▶ _Data entries_:
--- --- ---

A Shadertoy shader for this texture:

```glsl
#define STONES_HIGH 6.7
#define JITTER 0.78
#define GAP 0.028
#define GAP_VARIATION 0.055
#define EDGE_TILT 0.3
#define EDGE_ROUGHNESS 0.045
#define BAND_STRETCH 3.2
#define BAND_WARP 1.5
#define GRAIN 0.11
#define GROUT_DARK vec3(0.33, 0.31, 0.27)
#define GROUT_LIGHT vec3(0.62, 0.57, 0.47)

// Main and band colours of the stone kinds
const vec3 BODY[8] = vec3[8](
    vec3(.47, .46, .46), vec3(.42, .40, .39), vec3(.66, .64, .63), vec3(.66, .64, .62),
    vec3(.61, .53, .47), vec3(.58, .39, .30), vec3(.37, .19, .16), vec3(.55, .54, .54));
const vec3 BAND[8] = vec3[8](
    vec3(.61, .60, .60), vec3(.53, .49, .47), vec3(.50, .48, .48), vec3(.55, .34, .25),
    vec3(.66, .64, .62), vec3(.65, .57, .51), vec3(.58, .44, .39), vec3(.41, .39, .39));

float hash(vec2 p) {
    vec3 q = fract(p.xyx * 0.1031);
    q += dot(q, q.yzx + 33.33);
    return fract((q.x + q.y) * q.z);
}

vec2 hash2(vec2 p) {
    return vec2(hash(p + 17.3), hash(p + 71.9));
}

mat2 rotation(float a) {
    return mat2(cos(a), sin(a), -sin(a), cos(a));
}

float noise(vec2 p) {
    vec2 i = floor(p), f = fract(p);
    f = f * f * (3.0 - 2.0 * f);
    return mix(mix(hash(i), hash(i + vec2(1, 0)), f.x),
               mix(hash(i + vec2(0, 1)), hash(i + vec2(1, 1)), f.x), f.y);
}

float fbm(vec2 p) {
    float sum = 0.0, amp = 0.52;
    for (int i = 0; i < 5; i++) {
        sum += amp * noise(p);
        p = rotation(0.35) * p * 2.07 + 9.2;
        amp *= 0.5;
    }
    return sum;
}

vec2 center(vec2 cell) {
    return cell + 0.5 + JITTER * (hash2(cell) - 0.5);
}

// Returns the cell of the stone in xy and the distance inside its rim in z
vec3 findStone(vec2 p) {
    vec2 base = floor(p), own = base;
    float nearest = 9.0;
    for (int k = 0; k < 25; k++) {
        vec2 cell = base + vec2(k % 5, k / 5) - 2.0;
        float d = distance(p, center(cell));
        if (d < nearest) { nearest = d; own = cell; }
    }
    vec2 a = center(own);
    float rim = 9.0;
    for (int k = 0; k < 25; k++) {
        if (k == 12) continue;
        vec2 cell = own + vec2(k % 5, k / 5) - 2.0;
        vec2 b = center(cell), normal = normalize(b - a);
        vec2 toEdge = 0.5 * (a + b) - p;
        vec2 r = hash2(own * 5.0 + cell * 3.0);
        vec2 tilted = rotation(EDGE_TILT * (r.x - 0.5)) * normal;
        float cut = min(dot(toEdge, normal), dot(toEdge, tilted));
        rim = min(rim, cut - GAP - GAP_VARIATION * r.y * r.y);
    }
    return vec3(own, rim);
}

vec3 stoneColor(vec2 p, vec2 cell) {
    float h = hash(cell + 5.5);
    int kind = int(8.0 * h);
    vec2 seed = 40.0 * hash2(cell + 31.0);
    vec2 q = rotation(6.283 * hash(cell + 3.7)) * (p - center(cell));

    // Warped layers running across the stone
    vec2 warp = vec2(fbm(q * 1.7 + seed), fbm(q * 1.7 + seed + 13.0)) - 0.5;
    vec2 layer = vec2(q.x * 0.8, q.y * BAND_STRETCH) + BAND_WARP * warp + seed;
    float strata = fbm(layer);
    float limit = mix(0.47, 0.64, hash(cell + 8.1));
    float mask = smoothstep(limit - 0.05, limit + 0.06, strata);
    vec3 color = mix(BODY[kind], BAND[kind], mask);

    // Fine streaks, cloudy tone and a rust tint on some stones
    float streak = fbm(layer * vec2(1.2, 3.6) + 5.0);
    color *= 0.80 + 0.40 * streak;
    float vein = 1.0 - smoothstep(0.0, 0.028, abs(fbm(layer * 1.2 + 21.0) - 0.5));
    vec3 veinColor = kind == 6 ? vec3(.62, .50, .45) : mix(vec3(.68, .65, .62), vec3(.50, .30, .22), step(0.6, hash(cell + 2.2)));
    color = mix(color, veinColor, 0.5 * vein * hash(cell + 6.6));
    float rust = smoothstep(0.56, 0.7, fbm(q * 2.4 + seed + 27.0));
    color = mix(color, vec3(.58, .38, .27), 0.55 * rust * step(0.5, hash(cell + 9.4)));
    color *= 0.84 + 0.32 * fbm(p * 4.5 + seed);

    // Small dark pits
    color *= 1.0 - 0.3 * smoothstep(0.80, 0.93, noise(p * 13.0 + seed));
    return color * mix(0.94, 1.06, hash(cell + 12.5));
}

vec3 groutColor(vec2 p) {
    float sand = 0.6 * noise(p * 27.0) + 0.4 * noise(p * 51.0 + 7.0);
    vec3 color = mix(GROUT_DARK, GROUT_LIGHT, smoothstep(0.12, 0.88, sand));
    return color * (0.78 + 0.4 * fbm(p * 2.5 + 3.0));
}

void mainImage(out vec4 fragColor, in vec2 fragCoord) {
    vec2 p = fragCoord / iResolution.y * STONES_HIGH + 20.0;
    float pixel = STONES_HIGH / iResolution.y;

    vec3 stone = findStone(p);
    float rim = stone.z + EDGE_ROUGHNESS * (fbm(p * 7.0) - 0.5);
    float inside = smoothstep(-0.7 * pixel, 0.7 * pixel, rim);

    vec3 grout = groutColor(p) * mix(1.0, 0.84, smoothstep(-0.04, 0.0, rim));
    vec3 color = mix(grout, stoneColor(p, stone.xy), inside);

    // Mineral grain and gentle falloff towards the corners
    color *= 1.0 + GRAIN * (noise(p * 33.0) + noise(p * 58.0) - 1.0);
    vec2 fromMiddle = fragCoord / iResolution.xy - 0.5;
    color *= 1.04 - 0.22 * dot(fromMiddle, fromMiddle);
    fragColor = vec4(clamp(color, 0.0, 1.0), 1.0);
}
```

--- --- ---

▶ _What the task requires_: Among the lines above, return those that hold the word "rotation".

▶ _Solution for this task_:
mat2 rotation(float a) {
        p = rotation(0.35) * p * 2.07 + 9.2;
        vec2 tilted = rotation(EDGE_TILT * (r.x - 0.5)) * normal;
    vec2 q = rotation(6.283 * hash(cell + 3.7)) * (p - center(cell));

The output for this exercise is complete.